To paraphrase an oft quoted saying, “you can’t know where you’re going unless you know where you’ve been.” To our mind, one of the most reliable ways of knowing where we’ve been is tracking changes in data over time. The American Community Survey (ACS), provided by the Census Bureau, has long been a reliable source of information on a variety of data. The ACS provides an annual look at things like income and family composition at the state and local level. Congress is currently considering eliminating this survey.

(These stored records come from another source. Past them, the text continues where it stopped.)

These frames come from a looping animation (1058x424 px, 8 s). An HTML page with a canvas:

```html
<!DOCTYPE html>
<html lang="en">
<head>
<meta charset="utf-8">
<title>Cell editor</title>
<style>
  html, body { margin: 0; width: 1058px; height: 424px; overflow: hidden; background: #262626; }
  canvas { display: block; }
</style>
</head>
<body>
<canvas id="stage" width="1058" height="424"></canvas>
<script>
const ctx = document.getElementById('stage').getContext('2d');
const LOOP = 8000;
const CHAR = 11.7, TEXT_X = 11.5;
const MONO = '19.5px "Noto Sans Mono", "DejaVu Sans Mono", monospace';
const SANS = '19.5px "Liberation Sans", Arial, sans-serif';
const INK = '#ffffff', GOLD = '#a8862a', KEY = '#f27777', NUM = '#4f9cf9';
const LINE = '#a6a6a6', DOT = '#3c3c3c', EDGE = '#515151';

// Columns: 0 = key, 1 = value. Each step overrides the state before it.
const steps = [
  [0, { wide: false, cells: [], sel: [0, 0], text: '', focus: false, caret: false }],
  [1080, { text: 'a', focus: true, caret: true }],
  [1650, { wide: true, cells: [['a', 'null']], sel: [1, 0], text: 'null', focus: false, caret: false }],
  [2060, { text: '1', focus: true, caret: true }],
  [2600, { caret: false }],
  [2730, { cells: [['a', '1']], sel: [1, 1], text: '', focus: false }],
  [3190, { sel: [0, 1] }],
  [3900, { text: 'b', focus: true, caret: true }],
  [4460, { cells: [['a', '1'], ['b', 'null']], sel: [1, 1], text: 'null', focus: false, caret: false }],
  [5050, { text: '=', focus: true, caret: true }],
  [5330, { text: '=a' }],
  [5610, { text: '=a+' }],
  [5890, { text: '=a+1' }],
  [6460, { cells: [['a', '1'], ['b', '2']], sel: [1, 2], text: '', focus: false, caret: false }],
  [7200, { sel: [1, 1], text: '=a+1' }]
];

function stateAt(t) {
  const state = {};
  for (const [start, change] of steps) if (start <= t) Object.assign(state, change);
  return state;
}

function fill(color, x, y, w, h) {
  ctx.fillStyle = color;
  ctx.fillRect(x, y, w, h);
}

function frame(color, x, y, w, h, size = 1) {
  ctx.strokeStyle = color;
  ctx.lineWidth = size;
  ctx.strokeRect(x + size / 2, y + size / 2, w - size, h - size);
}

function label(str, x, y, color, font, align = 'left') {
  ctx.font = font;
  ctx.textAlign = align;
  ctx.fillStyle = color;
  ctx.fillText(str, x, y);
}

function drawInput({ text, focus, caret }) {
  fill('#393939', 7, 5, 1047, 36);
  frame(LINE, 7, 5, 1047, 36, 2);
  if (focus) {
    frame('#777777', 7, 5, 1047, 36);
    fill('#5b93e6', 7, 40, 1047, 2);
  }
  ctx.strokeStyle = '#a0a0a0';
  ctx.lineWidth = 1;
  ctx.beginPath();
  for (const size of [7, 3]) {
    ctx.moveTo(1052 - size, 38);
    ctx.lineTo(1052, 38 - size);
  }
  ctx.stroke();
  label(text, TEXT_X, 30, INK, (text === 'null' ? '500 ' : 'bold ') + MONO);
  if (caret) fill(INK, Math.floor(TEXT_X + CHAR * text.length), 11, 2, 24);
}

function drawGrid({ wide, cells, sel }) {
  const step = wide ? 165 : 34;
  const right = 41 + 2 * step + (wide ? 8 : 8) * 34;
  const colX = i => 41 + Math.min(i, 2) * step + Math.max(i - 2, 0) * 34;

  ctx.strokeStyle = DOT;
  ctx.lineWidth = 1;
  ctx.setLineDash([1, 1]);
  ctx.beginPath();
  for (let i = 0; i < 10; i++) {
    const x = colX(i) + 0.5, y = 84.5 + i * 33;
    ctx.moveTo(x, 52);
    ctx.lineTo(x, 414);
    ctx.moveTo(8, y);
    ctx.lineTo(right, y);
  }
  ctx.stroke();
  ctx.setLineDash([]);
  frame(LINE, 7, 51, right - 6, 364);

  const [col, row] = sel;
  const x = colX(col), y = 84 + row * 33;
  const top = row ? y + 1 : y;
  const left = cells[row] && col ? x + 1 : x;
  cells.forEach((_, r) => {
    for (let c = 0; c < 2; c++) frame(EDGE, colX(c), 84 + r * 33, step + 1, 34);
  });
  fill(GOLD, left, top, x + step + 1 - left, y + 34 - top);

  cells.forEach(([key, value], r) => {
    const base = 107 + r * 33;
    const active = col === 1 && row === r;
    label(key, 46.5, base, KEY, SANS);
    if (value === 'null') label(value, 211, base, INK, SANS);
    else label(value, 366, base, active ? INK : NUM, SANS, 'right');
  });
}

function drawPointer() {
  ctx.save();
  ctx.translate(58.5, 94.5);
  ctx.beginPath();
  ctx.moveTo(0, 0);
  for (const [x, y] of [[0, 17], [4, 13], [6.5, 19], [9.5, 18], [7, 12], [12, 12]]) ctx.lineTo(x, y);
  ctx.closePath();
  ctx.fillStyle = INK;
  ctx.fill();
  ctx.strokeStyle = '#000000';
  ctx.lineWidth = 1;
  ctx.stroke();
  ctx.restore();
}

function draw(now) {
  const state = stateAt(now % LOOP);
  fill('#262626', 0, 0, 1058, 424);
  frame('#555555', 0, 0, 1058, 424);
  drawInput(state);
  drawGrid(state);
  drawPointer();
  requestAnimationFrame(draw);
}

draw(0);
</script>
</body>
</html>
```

In the context of larger fiscal issues, it might seem as though cutting out data is reasonable, but the ACS is truly a wealth of information about our communities and there would be a significant void in its absence. Without having reliable data on health insurance status, household income and other issues, policymakers will be left without an objective source of information about their communities. Without ACS data, retailers wouldn’t know where to build their stores or what products to stock in them. Schools would have a harder time predicting their future enrollment patterns or knowing where to build in a growing community.
At Voices for Children in Nebraska, we rely on the data contained in the survey to help us assess how children in the state are doing and how things have changed over time. Because the data is national, it is also a useful source of comparison for looking at how Nebraska is faring relative to other states.
Our annual Kids Count in Nebraska report is just one of the places where you are likely to find data from the American Community Survey. This report is used by policymakers, grant writers, community organizations and funders to assess what issues need more attention as well as where improvements have been made. Time and again, we hear our legislators ask for data to inform their decision-making. The ACS is often a prime source of the data they seek.
The loss or erosion of the ACS as a data source would truly be a step backwards. Reliable, accurate, comparable data is not easy to come by. Further, the sudden loss of ACS data would mean the loss of ability to track trends over time.
As an organization, we can’t afford to lose our ability to assess child well-being based on indicators contained in the ACS, but more importantly, we don’t want to lose our ability as a state and as a nation to make decisions based on accurate data.
Although data alone isn’t enough to shape decisions, having to rely only on organizations that have varying agendas or media reports to track information currently contained in the ACS would be unfortunate. Because the ACS exists, we have a reliable source of information about our states and communities. We hope that Congress will consider the value of having reliable information about our nation when making decisions about the future of the ACS.